Records for this task ::

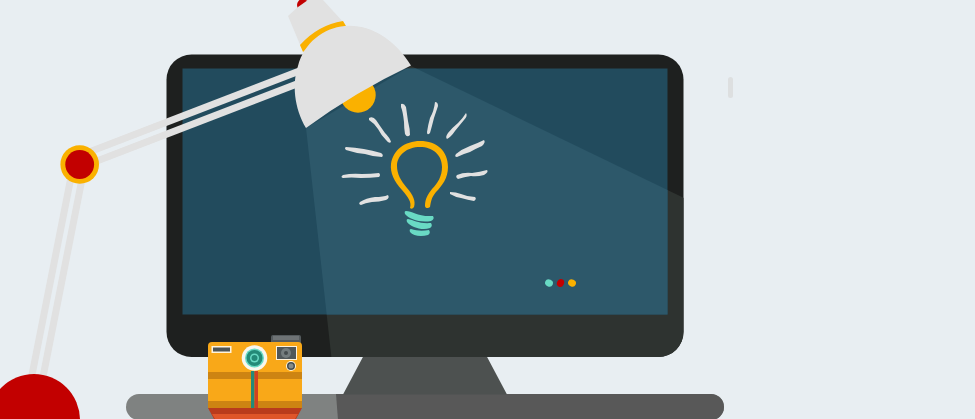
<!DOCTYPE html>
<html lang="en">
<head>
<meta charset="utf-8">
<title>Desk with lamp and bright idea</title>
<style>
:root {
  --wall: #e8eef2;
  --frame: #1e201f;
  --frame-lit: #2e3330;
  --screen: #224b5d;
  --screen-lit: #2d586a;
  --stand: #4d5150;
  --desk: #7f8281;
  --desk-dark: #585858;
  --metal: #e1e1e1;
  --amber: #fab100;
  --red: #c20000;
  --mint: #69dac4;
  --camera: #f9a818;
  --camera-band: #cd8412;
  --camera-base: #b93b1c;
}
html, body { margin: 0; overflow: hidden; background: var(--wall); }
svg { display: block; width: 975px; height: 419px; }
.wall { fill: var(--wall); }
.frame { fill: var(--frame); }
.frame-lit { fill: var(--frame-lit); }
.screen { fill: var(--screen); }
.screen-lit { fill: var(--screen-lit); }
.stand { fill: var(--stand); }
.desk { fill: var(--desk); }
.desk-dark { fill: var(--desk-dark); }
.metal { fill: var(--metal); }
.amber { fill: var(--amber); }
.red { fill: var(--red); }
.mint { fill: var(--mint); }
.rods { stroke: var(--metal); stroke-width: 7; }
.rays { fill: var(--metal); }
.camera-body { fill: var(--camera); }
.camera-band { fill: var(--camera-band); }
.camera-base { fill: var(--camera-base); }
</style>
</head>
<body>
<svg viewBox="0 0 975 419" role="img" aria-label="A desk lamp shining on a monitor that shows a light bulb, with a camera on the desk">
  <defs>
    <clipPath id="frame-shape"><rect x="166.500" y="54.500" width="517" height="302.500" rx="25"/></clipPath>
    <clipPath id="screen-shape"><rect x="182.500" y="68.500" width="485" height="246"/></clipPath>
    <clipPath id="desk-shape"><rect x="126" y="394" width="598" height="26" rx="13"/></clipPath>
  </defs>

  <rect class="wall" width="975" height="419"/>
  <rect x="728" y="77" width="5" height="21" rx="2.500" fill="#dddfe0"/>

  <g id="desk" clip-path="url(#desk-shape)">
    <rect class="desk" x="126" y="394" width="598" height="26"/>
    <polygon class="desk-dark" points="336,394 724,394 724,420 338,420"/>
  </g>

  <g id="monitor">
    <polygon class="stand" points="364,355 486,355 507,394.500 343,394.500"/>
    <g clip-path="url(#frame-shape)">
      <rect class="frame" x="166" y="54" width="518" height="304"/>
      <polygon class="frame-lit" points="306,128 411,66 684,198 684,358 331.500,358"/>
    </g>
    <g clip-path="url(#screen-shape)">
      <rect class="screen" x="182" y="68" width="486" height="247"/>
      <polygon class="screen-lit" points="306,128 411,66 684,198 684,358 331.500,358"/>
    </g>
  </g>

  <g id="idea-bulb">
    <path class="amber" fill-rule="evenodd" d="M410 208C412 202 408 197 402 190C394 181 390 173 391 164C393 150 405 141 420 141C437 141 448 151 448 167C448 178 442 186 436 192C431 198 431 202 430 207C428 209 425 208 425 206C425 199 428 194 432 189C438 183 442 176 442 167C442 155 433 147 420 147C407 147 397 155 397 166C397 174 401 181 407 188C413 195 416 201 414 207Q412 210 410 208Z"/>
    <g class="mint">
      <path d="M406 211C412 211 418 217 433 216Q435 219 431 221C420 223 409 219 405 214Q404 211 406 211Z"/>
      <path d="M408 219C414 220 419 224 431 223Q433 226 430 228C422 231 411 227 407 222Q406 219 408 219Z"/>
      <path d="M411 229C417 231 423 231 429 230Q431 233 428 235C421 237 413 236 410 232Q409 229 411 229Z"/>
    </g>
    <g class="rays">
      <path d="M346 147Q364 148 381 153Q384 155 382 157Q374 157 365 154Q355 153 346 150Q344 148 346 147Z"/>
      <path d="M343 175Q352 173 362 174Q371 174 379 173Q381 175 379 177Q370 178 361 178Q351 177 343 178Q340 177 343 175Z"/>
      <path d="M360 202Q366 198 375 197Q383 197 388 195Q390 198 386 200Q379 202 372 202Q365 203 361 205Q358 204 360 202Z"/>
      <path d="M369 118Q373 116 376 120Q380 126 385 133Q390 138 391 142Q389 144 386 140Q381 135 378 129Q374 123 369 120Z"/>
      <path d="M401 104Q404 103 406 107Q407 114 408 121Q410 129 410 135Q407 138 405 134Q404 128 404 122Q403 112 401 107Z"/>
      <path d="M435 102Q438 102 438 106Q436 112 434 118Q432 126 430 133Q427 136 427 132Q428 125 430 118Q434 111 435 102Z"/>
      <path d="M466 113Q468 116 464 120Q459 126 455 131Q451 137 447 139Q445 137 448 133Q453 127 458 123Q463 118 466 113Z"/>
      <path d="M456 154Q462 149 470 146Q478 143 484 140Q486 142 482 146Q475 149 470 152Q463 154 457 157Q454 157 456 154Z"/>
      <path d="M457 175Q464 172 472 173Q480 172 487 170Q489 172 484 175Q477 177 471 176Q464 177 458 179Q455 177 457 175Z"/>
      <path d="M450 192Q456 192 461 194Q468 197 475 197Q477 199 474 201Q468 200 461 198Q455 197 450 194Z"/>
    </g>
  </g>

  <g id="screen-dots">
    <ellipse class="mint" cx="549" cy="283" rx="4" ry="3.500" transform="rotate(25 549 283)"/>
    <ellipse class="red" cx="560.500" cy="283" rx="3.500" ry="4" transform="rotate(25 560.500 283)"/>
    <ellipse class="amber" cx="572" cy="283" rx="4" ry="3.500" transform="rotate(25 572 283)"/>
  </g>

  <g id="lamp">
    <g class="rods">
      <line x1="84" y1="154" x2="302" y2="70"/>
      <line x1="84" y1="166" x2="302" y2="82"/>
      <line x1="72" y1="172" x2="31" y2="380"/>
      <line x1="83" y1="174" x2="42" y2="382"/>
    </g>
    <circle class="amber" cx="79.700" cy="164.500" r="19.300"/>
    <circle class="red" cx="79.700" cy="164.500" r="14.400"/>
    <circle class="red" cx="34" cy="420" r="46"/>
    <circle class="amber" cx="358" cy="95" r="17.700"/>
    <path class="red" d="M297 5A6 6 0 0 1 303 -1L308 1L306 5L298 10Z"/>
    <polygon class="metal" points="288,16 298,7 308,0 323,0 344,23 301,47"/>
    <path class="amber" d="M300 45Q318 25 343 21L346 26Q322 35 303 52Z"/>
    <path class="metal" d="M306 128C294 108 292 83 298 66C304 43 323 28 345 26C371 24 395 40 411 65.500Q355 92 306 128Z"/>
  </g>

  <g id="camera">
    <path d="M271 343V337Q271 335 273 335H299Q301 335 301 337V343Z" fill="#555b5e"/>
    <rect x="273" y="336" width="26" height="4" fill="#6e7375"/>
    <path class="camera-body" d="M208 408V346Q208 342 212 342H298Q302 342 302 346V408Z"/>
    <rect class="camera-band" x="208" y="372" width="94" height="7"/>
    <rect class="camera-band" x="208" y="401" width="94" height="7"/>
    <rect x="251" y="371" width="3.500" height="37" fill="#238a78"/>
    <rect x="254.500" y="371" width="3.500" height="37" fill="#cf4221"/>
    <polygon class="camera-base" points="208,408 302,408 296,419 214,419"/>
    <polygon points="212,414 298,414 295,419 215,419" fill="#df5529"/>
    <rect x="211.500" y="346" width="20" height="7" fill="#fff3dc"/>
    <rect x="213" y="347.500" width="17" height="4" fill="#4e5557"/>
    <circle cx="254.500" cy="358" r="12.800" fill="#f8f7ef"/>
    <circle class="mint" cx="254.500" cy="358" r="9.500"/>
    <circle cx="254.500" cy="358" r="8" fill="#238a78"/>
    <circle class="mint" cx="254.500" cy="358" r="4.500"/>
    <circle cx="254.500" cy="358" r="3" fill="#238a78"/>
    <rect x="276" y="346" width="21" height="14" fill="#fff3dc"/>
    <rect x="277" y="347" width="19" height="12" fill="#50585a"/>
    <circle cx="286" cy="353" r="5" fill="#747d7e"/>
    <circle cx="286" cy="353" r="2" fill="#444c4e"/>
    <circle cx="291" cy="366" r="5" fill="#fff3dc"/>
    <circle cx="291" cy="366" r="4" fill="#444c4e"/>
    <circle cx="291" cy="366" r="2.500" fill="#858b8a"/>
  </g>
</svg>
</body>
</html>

==

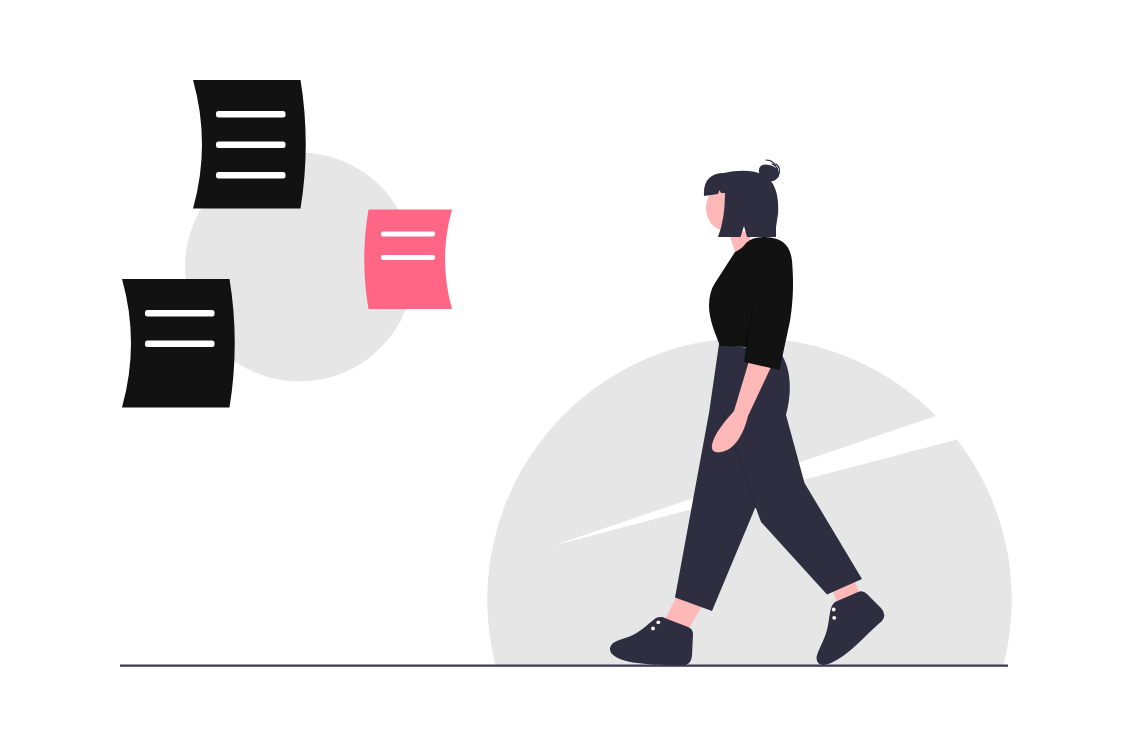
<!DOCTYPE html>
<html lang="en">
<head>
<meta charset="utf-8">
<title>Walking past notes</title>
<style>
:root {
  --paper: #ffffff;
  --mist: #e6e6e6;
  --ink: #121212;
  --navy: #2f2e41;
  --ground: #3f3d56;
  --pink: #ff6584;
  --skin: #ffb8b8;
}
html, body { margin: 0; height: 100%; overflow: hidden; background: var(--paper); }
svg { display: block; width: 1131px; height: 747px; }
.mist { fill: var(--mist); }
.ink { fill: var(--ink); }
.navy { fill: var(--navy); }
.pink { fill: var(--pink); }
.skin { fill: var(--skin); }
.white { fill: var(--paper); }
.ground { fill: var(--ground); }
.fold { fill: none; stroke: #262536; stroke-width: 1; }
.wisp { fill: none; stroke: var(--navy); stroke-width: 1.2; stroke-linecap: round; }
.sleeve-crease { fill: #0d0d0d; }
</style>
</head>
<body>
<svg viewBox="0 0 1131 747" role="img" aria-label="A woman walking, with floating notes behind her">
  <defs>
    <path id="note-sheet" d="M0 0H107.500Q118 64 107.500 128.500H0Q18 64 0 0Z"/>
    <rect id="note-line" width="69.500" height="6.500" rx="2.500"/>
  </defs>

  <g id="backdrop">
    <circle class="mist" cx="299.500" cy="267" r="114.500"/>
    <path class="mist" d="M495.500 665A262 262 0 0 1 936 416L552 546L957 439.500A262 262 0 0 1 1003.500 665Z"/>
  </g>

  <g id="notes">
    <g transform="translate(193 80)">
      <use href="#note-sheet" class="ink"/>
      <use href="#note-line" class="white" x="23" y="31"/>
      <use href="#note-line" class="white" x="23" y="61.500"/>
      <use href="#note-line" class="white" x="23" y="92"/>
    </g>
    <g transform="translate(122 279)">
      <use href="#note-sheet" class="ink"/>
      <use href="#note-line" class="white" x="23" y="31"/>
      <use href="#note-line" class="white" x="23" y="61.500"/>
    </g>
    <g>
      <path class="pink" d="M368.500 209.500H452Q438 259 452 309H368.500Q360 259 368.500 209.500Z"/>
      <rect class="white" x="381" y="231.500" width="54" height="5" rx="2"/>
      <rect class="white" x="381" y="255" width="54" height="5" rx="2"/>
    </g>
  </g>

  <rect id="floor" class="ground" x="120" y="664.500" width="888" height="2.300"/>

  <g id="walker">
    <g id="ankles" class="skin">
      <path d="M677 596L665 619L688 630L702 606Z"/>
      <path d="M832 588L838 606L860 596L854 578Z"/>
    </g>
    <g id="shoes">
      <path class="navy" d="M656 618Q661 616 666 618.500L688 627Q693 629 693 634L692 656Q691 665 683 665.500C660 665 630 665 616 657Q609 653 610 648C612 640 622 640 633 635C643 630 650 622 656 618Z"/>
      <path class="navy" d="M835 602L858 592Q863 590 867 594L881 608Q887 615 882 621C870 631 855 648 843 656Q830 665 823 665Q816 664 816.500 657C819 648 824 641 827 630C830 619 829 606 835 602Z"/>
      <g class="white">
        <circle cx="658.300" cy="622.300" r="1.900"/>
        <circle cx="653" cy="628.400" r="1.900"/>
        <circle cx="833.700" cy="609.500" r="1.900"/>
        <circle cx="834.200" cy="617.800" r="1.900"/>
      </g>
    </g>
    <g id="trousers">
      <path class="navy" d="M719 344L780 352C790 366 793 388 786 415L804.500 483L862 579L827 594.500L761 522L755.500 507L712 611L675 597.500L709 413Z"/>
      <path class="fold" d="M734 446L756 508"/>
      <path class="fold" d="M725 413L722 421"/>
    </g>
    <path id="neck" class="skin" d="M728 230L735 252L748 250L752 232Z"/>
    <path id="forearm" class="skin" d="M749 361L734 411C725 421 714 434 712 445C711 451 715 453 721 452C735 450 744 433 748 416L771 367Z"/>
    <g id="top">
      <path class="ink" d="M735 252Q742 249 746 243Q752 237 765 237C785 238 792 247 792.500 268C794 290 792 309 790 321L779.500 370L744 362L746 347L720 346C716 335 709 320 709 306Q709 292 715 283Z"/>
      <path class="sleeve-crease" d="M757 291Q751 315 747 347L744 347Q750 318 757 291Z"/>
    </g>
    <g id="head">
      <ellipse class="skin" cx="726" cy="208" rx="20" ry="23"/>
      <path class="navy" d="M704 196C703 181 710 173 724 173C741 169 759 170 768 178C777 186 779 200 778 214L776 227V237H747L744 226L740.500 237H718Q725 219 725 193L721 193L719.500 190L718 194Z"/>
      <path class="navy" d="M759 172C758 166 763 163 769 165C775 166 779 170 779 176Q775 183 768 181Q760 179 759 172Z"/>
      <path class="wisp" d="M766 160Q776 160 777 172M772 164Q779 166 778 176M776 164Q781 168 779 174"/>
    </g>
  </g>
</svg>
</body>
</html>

Task statement ::
Check each line above for the word "background" and copy the ones that have it.

Output for this exercise ::
html, body { margin: 0; overflow: hidden; background: var(--wall); }
html, body { margin: 0; height: 100%; overflow: hidden; background: var(--paper); }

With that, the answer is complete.